Two Dallas area airports may receive emergency state transportation funds in an effort to stave off the effects of federal sequestration, the Texas Department of Transportation announced Wednesday night. The funds – a combined $7 million for airports statewide, according to TxDOT spokesman Mark Cross – still need to be voted on by the Texas Transportation Commission. Cross did not immediately know the funding amounts for Dallas Executive and Collin County Regional airports, the two Dallas-area airports that would be buoyed.

Fort Worth Spinks and Grand Prairie Municipal don’t need the emergency funds as their funding is safe through September, Cross said. He did not know the exact reason for the differentiation. New Braunfels, Brownsville, Easterwood Field College Station, TSTC Waco, Lone Star Executive Houston, Georgetown Muni, San Marcos Muni, Sugarland Regional, Stinson Muni San Antonio, Tyler Pounds Regional and Victoria Regional would also receive funds, if approved.
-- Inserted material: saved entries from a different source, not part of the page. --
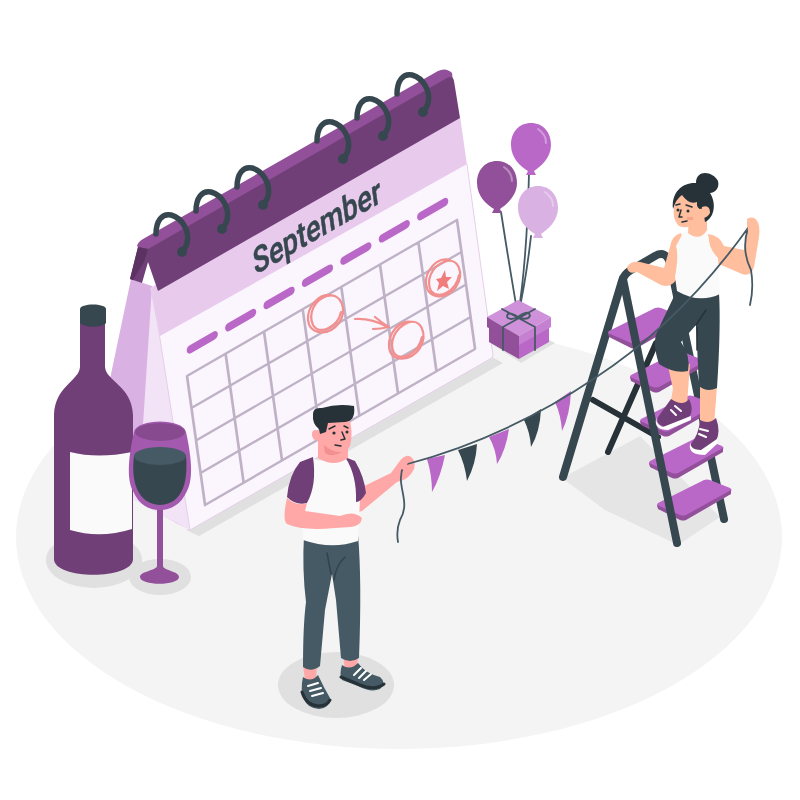
<!DOCTYPE html>
<html lang="en">
<head>
<meta charset="utf-8">
<title>September party planning</title>
<style>
:root{--plum:#713f77;--violet:#924f9a;--orchid:#ba68c8;--lilac:#d9b1e2;--mist:#e8caed;--page:#fbf5fd;--slate:#37474f;--steel:#455a64;--ink:#263238;--skin:#ffbe9d;--rose:#ffa8a7;--blush:#f28f8f;--white:#fafafa;--floor:#f4f4f4;--shadow:#e0e0e0;--grid:#bfb2c6}
html,body{margin:0;background:#fff}
body{width:800px;height:800px;overflow:hidden}
svg{display:block}
.plum{fill:var(--plum)}.violet{fill:var(--violet)}.orchid{fill:var(--orchid)}.lilac{fill:var(--lilac)}.mist{fill:var(--mist)}.page{fill:var(--page)}
.slate{fill:var(--slate)}.steel{fill:var(--steel)}.ink{fill:var(--ink)}.skin{fill:var(--skin)}.rose{fill:var(--rose)}.white{fill:var(--white)}.shadow{fill:var(--shadow)}
.line{fill:none;stroke-linecap:round;stroke-linejoin:round}
.grid{stroke:var(--grid);stroke-width:2.5}
.dashes{stroke:var(--orchid);stroke-width:8}
.ring{stroke:var(--slate);stroke-width:5.5}
.marker{stroke:var(--blush);stroke-width:2.2}
.rope{stroke:var(--steel);stroke-width:1.8}
.rail{stroke:var(--slate);stroke-width:8}
.back-rail{stroke:var(--ink);stroke-width:6}
.detail{stroke:var(--ink);stroke-width:1.5}
.lace{stroke:#fff;stroke-width:2}
.month{font:500 35px Roboto,Inter,sans-serif;fill:var(--slate);stroke:var(--slate);stroke-width:.6}
</style>
</head>
<body>
<svg width="800" height="800" viewBox="0 0 800 800" role="img" aria-label="Two people hanging bunting beside a large September calendar">
<defs>
<g id="ring"><path class="line ring" d="M-16 -1C-16 -14 -10 -22 -1 -20C10 -17 18 -4 15 8C14 13 10 16 10 16"/><circle class="slate" cx="10" cy="17" r="5"/></g>
<g id="balloon"><path d="M0 -24C12 -24 20 -15 20 -2C20 11 9 20 3 24L5 28H-5L-3 24C-10 20 -20 11 -20 -2C-20 -15 -12 -24 0 -24Z"/><path d="M7 -18C13 -14 15 -9 15 -4" fill="none" stroke="#fff" stroke-opacity=".35" stroke-width="2" stroke-linecap="round"/></g>
<g id="step"><path class="orchid" d="M0 23L46 0Q49 -1 52 0L72 8Q75 10 72 12L28 36Q25 37 22 36L0 27Q-2 25 0 23Z"/><path class="violet" d="M-1 25L22 35Q25 36 28 35L73 10V14L28 40Q25 41 22 40L0 29Z"/></g>
</defs>

<g id="floor">
<ellipse cx="399" cy="537" rx="383" ry="212" fill="#f4f4f4"/>
<path class="shadow" d="M186 530L492 357L503 363L199 536Z"/>
<path class="shadow" d="M562 478L640 436L720 517L678 545L605 510Z" opacity=".7"/>
<ellipse class="shadow" cx="94" cy="560" rx="48" ry="28"/>
<ellipse class="shadow" cx="160" cy="577" rx="31" ry="18"/>
<ellipse class="shadow" cx="336" cy="685" rx="58" ry="33"/>
<path class="shadow" d="M487 341L519 324L555 343L521 363Z"/>
</g>

<g id="calendar">
<path d="M131 279L152 286L189 529L178 524L90 474Z" class="lilac"/>
<path d="M152 286L190 530L130 498L142 440Z" fill="#f3e3f7"/>
<path class="mist" d="M150 288L460 116L467 165L160 337Z"/>
<path class="page" d="M160 336L467 164L493 355Q493 358 490 359L190 530Z"/>
<path d="M467 164L493 355Q493 358 490 359L190 530L152 288" fill="none" stroke="#e5cfea"/>
<path class="violet" d="M137 246Q138 242 143 239L438 71Q446 67 452 73L453 82L148 256Z"/>
<path class="plum" d="M148 249L447 78Q453 75 454 81L460 118L158 291L148 262L142 283L130 279L138 247Z"/>
<path d="M138 247L148 249L144 262L133 280L130 279Z" fill="#5c3262"/>
<use href="#ring" x="172" y="235"/><use href="#ring" x="212" y="212"/><use href="#ring" x="253" y="188"/>
<use href="#ring" x="333" y="142"/><use href="#ring" x="373" y="119"/><use href="#ring" x="413" y="95"/>
<g id="month-sheet" transform="matrix(1 -.578 .14 1 187 376)">
<text class="month" x="76" y="-57" textLength="127" lengthAdjust="spacingAndGlyphs">September</text>
<path class="line dashes" d="M7 -23h23M45.400 -23h23M83.800 -23h23M122.200 -23h23M160.600 -23h23M199 -23h23M237.400 -23h23"/>
<path class="line grid" d="M0 0H270V129H0ZM0 32H270M0 64.500H270M0 97H270M38.600 0V129M77 0V129M115.700 0V129M154.300 0V129M193 0V129M231.400 0V129"/>
</g>
<g id="marked-dates" class="line marker">
<path d="M331 295C319 293 307 307 308 320C310 336 329 336 339 323C348 310 341 292 327 296C314 300 308 314 313 325C319 336 338 327 341 312"/>
<path d="M412 322C399 319 388 334 389 347C391 364 411 361 420 348C428 334 421 317 407 323C394 329 389 343 394 353C401 362 418 354 422 337"/>
<path d="M450 260C437 256 425 271 426 284C428 300 446 300 456 287C465 273 458 256 444 262C431 267 426 281 431 291C438 300 456 292 459 275"/>
<path d="M355 319Q371 318 388 327M375 317Q382 323 389 327Q380 329 373 329"/>
</g>
<path d="M445 270L446 277L452 277L447 282L449 289L443 286L437 291L439 283L436 279L441 278Z" fill="#f07c7c"/>
</g>

<g id="balloons-and-gift">
<path class="line rope" d="M529 173Q527 260 518 316M501 212Q510 270 518 316M531 236Q526 280 518 316"/>
<use href="#balloon" x="531" y="147" class="orchid"/>
<use href="#balloon" x="497" y="185" class="violet"/>
<use href="#balloon" x="538" y="210" class="lilac"/>
<path class="violet" d="M489 323L519 340V359L489 342Z"/><path class="orchid" d="M519 340L549 323V342L519 359Z"/>
<path d="M487 317L518 300L551 317L519 336Z" fill="#cf92da"/>
<path class="violet" d="M487 317L519 336V345L487 327Z"/><path d="M519 336L551 317V327L519 345Z" fill="#c680d1"/>
<path class="line rope" d="M502 309L535 327V350M535 309L503 327V350M518 317Q507 310 507 317Q510 321 518 317Q529 309 530 316Q527 321 518 317"/>
</g>

<g id="bottle">
<path class="plum" d="M80 320H105V367C106 381 132 386 133 415V559C133 580 54 580 54 559V415C55 386 79 381 80 367Z"/>
<path class="slate" d="M80 309C80 303 106 303 106 309V323C102 328 84 328 80 323Z"/>
<path class="white" d="M70 452Q98 459 132 452V529Q100 539 70 530Z"/>
</g>
<g id="wine-glass">
<path class="violet" d="M157 500H163V566C164 571 179 571 179 577C179 586 140 586 140 577C140 571 156 571 157 566Z"/>
<path d="M134 432C137 418 183 418 186 432C191 455 194 478 187 491C181 505 170 510 160 510C149 510 139 505 133 491C126 478 129 455 134 432Z" fill="#a35aae"/>
<ellipse cx="160" cy="432" rx="25" ry="9" class="plum" opacity=".55"/>
<path class="slate" d="M134 456C140 446 180 446 186 456C188 479 184 504 160 505C136 504 131 479 134 456Z"/>
<ellipse cx="160" cy="456" rx="26" ry="9" class="steel"/>
</g>

<g id="ladder">
<path class="line back-rail" d="M656 343L608 452M593 400L658 437"/>
<path class="line rail" d="M563 477L622 281Q624 274 631 270L655 256Q666 250 670 263L724 519"/>
<use href="#step" x="609" y="308"/><use href="#step" x="631" y="352"/><use href="#step" x="641" y="396"/><use href="#step" x="650" y="438"/><use href="#step" x="658" y="480"/>
<path class="line rail" d="M623 279L677 543"/>
</g>

<g id="bunting">
<path class="orchid" d="M427 459L445 455Q441 476 432 492Q432 475 427 459Z"/>
<path class="slate" d="M458 450L477 444Q476 464 467 481Q465 464 458 450Z"/>
<path class="orchid" d="M489 437L509 429Q506 450 497 464Q496 449 489 437Z"/>
<path class="slate" d="M524 420L541 409Q540 432 531 447Q530 432 524 420Z"/>
<path class="orchid" d="M555 402L571 391Q570 415 562 431Q561 415 555 402Z"/>
</g>

<g id="woman">
<path class="skin" d="M666 357L690 364L687 405L669 411L673 389ZM700 384L717 386L714 426L700 428Z"/>
<path class="plum" d="M671 399Q683 407 689 399Q694 409 690 416L667 427Q655 425 658 417ZM700 420Q709 425 716 418Q721 432 716 441L704 453Q690 454 690 445Q699 435 700 420Z"/>
<path d="M658 414Q653 423 663 427L691 416V420L668 430Q654 430 656 419ZM691 439Q688 450 701 450L717 439V444L705 455Q688 455 690 444Z" fill="#fff"/>
<path class="line lace" d="M671 410L676 415M675 406L681 411M699 434L706 437M700 429L708 431"/>
<path class="slate" d="M677 290Q700 302 719 293Q721 326 717 388Q707 393 699 386L696 325L681 342Q691 356 688 371Q674 374 659 364Q652 343 657 332Z"/>
<path class="line detail" d="M696 325L706 310M697 327V350"/>
<path class="skin" d="M681 233Q672 235 670 247L664 268L644 263Q632 259 627 267Q628 275 637 272L661 285Q673 289 678 276L687 252Z"/>
<path class="skin" d="M708 234Q719 235 724 246L744 250L747 226Q746 217 754 218Q761 222 759 237L754 267Q751 277 742 274L712 261Z"/>
<path class="white" d="M683 233L692 225L708 228Q706 246 718 258L720 294Q699 304 677 291L675 277Q679 255 676 246Z"/>
<path class="skin" d="M689 217L707 216V230Q700 242 688 233Z"/>
<path class="skin" d="M676 200Q670 217 679 226Q688 230 697 222L712 214L708 194L686 190Z"/>
<path class="ink" d="M673 209C671 191 684 182 696 183C696 169 713 171 718 181C720 189 714 193 710 193C717 204 714 218 705 222L703 209Q696 210 697 202Q689 205 682 195Q676 199 673 209Z"/>
<path class="skin" d="M702 207Q710 204 710 213Q707 219 700 218Z"/>
<path class="line detail" d="M676 205L680 204M686 205L692 207M681 210L679 217L682 217M682 222L687 221"/>
<circle class="ink" cx="678" cy="210" r="1.500"/><circle class="ink" cx="688" cy="211" r="1.500"/>
<path d="M687 217h6v3h-6Z" fill="#f7a48b"/>
</g>

<g id="man">
<path class="rose" d="M303 665H317L316 680H305ZM343 655H358L357 670H345Z"/>
<path class="steel" d="M303 677Q311 683 318 675Q324 688 330 698Q330 708 319 709Q307 708 304 699Q300 690 303 677ZM342 665Q350 671 358 663Q365 673 380 677Q387 683 380 689Q371 693 358 686L342 680Q339 674 342 665Z"/>
<path class="line" d="M302 692Q306 705 318 706Q327 706 330 700M341 677L360 685Q375 691 384 684" stroke="#263238" stroke-width="3"/>
<path class="line lace" d="M308 686L318 683M310 691L321 688M312 696L323 693M354 675L361 668M359 678L366 671M364 680L371 674"/>
<path class="steel" d="M304 535H358Q362 580 359 658Q350 664 341 658L336 600L332 574L325 610L320 666Q311 673 303 667Q303 625 306 602Q302 570 304 535Z"/>
<path class="line detail" d="M331 574L327 553M334 580Q336 565 345 557" opacity=".6"/>
<path class="rose" d="M352 492L391 473L399 462Q406 453 411 457Q416 461 414 469Q409 480 397 482L362 511Q350 515 348 504Z"/>
<path class="white" d="M311 458Q328 465 349 456Q361 463 361 478L358 541Q332 550 303 540L301 477Z"/>
<path class="plum" d="M313 457L300 462Q289 475 287 497Q296 506 307 503Q317 485 313 457ZM345 457L355 461Q364 476 366 493Q361 502 356 502Q357 475 345 457Z"/>
<path class="rose" d="M287 498Q297 507 307 503L305 511L340 516Q354 510 362 518Q361 526 351 527L335 528Q302 531 287 524Q282 520 287 498Z"/>
<path class="rose" d="M318 438L348 440V458Q334 468 318 458Z"/>
<path class="rose" d="M319 420L348 414Q354 432 350 446Q345 455 332 449L319 441Q311 440 312 433Q313 428 320 431Z"/>
<path d="M324 445Q333 453 342 452Q333 458 325 453Z" fill="#f28f8f"/>
<path class="ink" d="M313 414Q313 407 322 408Q338 403 354 406Q356 421 345 422L328 423L326 432L320 434L319 429Q312 424 313 414Z"/>
<path class="line detail" d="M329 429L335 426M344 426L348 428M342 432L345 439L341 440M335 445L341 446"/>
<circle class="ink" cx="334" cy="433" r="1.600"/><circle class="ink" cx="347" cy="432" r="1.500"/>
</g>

<g id="rope">
<path class="line rope" d="M748 228C700 295 650 342 595 378C540 415 480 445 404 465C394 485 412 500 400 520Q396 530 398 542M748 228Q741 250 751 270Q754 288 750 305"/>
<path class="rose" d="M402 459Q408 454 408 462L405 471L400 468Z"/>
<path class="skin" d="M747 219Q754 215 757 222L755 234L748 232Z"/>
</g>
</svg>
</body>
</html>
“Safety is the primary reason we felt a need to take immediate action for the air travelers and business aircraft that use these airports,” said Fred Underwood, Texas Transportation commissioner, in a statement. “I am proud of our leaders for taking this extraordinary measure to ensure that those relying on these municipal airports will be able to depart and arrive safely and efficiently.”

Control towers at Dallas Executive and Collin County Regional were expected to shut down April 7, the Morning News reported last week. The emergency request came at the behest of Governor Rick Perry.

“While President Obama has chosen to make sequestration as painful as possible, I cannot with good conscience allow him to put his political agenda ahead of public safety,” Perry said in a letter to state Transportation Commission chairman Ted Houghton, according to the American- Statesman.